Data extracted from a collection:
####

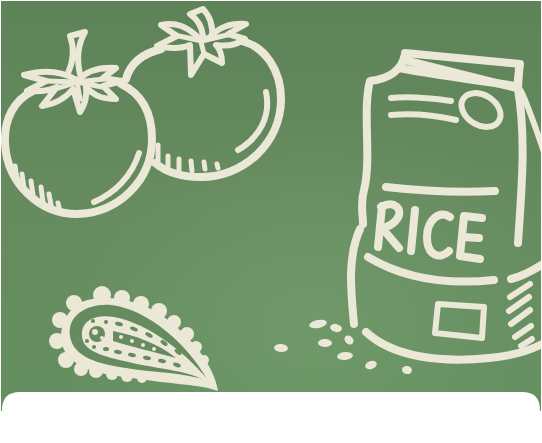
<!DOCTYPE html>
<html lang="en">
<head>
<meta charset="utf-8">
<title>Pantry chalkboard</title>
<style>
:root {
  --chalk: #ebe8d8;
  --board: #668b5f;
  --board-light: #719a6b;
  --board-dark: #5f8358;
  --panel: #ffffff;
}
html, body { margin: 0; overflow: hidden; background: var(--panel); }
.board { display: block; width: 542px; height: 443px; }
.line { fill: none; stroke: var(--chalk); stroke-width: 8; stroke-linecap: round; stroke-linejoin: round; }
.thin { stroke-width: 6; }
.fine { stroke-width: 5; }
.solid { fill: var(--chalk); }
.green { fill: var(--board); }
.panel { fill: var(--panel); }
</style>
</head>
<body>
<svg class="board" viewBox="0 0 542 443" role="img" aria-label="Chalk drawings of tomatoes, a bag of rice and a paisley pepper">
  <defs>
    <linearGradient id="board-base" x1="0" y1="0" x2="0" y2="1">
      <stop offset="0" stop-color="var(--board-dark)"/>
      <stop offset=".5" stop-color="var(--board)"/>
      <stop offset="1" stop-color="#658f60"/>
    </linearGradient>
    <radialGradient id="board-glow" cx=".58" cy=".8" r=".5">
      <stop offset="0" stop-color="var(--board-light)" stop-opacity=".9"/>
      <stop offset="1" stop-color="var(--board-light)" stop-opacity="0"/>
    </radialGradient>
    <clipPath id="board-area"><rect x="1" y="1" width="540" height="410"/></clipPath>
  </defs>

  <rect class="panel" width="542" height="443"/>
  <g clip-path="url(#board-area)">
    <rect x="1" y="1" width="540" height="410" fill="url(#board-base)"/>
    <rect x="1" y="1" width="540" height="410" fill="url(#board-glow)"/>

    <g id="tomato-back">
      <path class="line" d="M161 49C141 54 130 64 126 79M242 41C265 47 281 70 281 99C281 144 242 178 200 177C181 177 166 172 155 163"/>
      <path class="line thin" d="M266 92C271 116 260 137 238 150"/>
      <path class="line fine" d="M158 145V164M168 156V169M179 159V171M191 161L192 171M204 162L205 169M217 164L218 168"/>
      <path class="line thin" d="M203 36C202 26 197 19 190 14L203 9C211 17 213 27 212 38"/>
      <path class="line thin" d="M200 39C187 26 176 22 161 25L177 36L157 46C171 49 181 49 190 45L191 75L204 54L222 63C222 55 220 49 216 45C229 47 238 44 245 39L228 34L246 24C230 23 219 27 209 38Z"/>
      <path class="line fine" d="M179 36L202 41L231 34M201 42L204 54"/>
    </g>

    <g id="tomato-front">
      <path class="line" d="M33 91C14 100 4 119 5 143C7 184 40 214 77 214C119 213 152 180 152 139C152 113 142 94 121 84"/>
      <path class="line thin" d="M139 153C132 176 115 193 94 202"/>
      <path class="line fine" d="M9 163L10 169M15 166L17 179M22 174L24 188M31 181L33 195M41 187L43 202M49 194L51 205M58 203L59 207"/>
      <path class="line thin" d="M68 73C74 60 74 47 70 36L85 32C77 46 77 61 80 74"/>
      <path class="line thin" d="M75 79C59 70 42 70 24 75L46 81L27 91C39 92 49 91 57 87L42 106C55 104 65 99 73 89L80 112C86 103 87 95 86 87C95 97 104 99 116 99L103 86L122 81L103 78L116 68C101 67 87 71 78 80Z"/>
      <path class="line fine" d="M46 81L77 82L104 79M58 88L77 82L102 87M77 82L80 99"/>
    </g>

    <g id="rice-bag">
      <path class="line" d="M405 53L520 64L517 88L404 60M405 54C402 70 389 79 370 81C362 111 372 158 364 190C360 204 363 214 363 224"/>
      <path class="line" d="M399 68C436 75 474 80 516 86M519 67L518 89C526 137 522 185 518 243"/>
      <path class="line thin" d="M521 91C528 105 535 126 544 152"/>
      <path class="line" d="M360 229C347 258 351 292 354 324M366 332C393 357 440 363 489 358C512 356 532 350 546 342"/>
      <path class="line thin" d="M391 98C411 96 430 98 451 101M391 115C413 113 434 115 456 120"/>
      <ellipse class="line thin" cx="481" cy="110" rx="21" ry="15" transform="rotate(32 481 110)"/>
      <path class="line" d="M386 187C421 191 457 193 495 191M368 257C403 278 447 285 494 280"/>
      <path class="line thin" d="M438 304L484 307L482 338L435 333Z"/>
      <path class="line" d="M511 279C523 276 534 270 546 262"/>
      <path class="line thin" d="M510 297L530 284M509 311L529 297M511 324L530 310M515 337L531 326M521 346L532 339"/>
      <g id="rice-lettering" class="line" role="img" aria-label="RICE">
        <path d="M382 206L378 247M381 207C394 200 404 209 397 219C393 225 387 227 382 228L399 248"/>
        <path d="M415 210L411 251"/>
        <path d="M450 217C439 209 427 221 427 237C427 256 440 260 449 251"/>
        <path d="M482 218L464 216L460 256L480 259M463 237L479 238"/>
      </g>
    </g>

    <g id="rice-grains" class="solid">
      <ellipse cx="281" cy="348" rx="7" ry="4" transform="rotate(5 281 348)"/>
      <ellipse cx="318" cy="324" rx="9" ry="4" transform="rotate(-12 318 324)"/>
      <ellipse cx="336" cy="328" rx="6" ry="4" transform="rotate(15 336 328)"/>
      <ellipse cx="325" cy="343" rx="7" ry="4"/>
      <ellipse cx="349" cy="340" rx="5" ry="4" transform="rotate(45 349 340)"/>
      <ellipse cx="345" cy="356" rx="8" ry="4" transform="rotate(-5 345 356)"/>
      <ellipse cx="371" cy="365" rx="6" ry="4" transform="rotate(-20 371 365)"/>
      <ellipse cx="407" cy="370" rx="5" ry="4" transform="rotate(10 407 370)"/>
    </g>

    <g id="paisley">
      <g class="solid">
        <circle cx="74" cy="303" r="8"/><circle cx="102" cy="295" r="9"/><circle cx="122" cy="298" r="8"/>
        <circle cx="141" cy="304" r="8"/><circle cx="159" cy="311" r="8"/><circle cx="174" cy="322" r="7"/>
        <circle cx="187" cy="334" r="7"/><circle cx="196" cy="347" r="6"/><circle cx="204" cy="360" r="5"/>
        <circle cx="60" cy="320" r="8"/><circle cx="57" cy="341" r="8"/><circle cx="66" cy="360" r="8"/>
        <circle cx="81" cy="369" r="7"/><circle cx="96" cy="371" r="7"/><circle cx="112" cy="374" r="6"/>
        <circle cx="127" cy="376" r="6"/><circle cx="142" cy="378" r="5"/>
        <path d="M218 391C203 385 172 384 147 380C117 376 86 374 70 358C54 342 61 316 78 304C98 292 140 299 164 317C193 338 214 366 218 391Z"/>
      </g>
      <path class="green" d="M208 381C184 372 156 373 126 368C98 364 73 357 70 336C67 315 88 303 111 305C147 309 188 344 208 381Z"/>
      <path class="solid" d="M214 387C194 369 158 370 124 361C99 355 80 350 82 332C83 319 98 314 114 317C150 324 187 353 214 387Z"/>
      <g class="green">
        <ellipse cx="97" cy="334" rx="8" ry="8"/>
        <path d="M113 331C133 335 158 343 176 358C153 352 130 346 113 341Z"/>
        <circle cx="93" cy="321" r="2"/><circle cx="106" cy="322" r="2"/><ellipse cx="119" cy="324" rx="4" ry="2" transform="rotate(15 119 324)"/>
        <ellipse cx="134" cy="329" rx="4" ry="2" transform="rotate(22 134 329)"/><ellipse cx="149" cy="335" rx="4" ry="2" transform="rotate(28 149 335)"/>
        <ellipse cx="164" cy="343" rx="4" ry="2" transform="rotate(34 164 343)"/><ellipse cx="178" cy="352" rx="4" ry="2" transform="rotate(38 178 352)"/>
        <circle cx="87" cy="341" r="2"/><circle cx="94" cy="347" r="2"/><ellipse cx="106" cy="349" rx="3" ry="2"/>
        <ellipse cx="118" cy="352" rx="4" ry="2" transform="rotate(12 118 352)"/><ellipse cx="132" cy="355" rx="4" ry="2" transform="rotate(10 132 355)"/>
        <ellipse cx="147" cy="358" rx="4" ry="2" transform="rotate(10 147 358)"/><ellipse cx="162" cy="361" rx="4" ry="2" transform="rotate(10 162 361)"/>
        <ellipse cx="177" cy="365" rx="4" ry="2" transform="rotate(20 177 365)"/>
      </g>
      <g class="solid">
        <circle cx="95" cy="332" r="3"/><circle cx="121" cy="337" r="2"/><circle cx="132" cy="341" r="2"/>
        <circle cx="143" cy="345" r="2"/><circle cx="154" cy="349" r="2"/><circle cx="102" cy="338" r="2"/>
      </g>
    </g>
  </g>

  <path class="panel" d="M2 443V410Q2 392 20 392H522Q540 392 540 410V443Z"/>
</svg>
</body>
</html>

####

▸ Work required: Of the entries listed above, reproduce only the lines starting at the line containing "381C184 372 156" and ending at the line containing "331C133 335 158". Include both, exactly as they stand.

▸ Result of this exercise:
      <path class="green" d="M208 381C184 372 156 373 126 368C98 364 73 357 70 336C67 315 88 303 111 305C147 309 188 344 208 381Z"/>
      <path class="solid" d="M214 387C194 369 158 370 124 361C99 355 80 350 82 332C83 319 98 314 114 317C150 324 187 353 214 387Z"/>
      <g class="green">
        <ellipse cx="97" cy="334" rx="8" ry="8"/>
        <path d="M113 331C133 335 158 343 176 358C153 352 130 346 113 341Z"/>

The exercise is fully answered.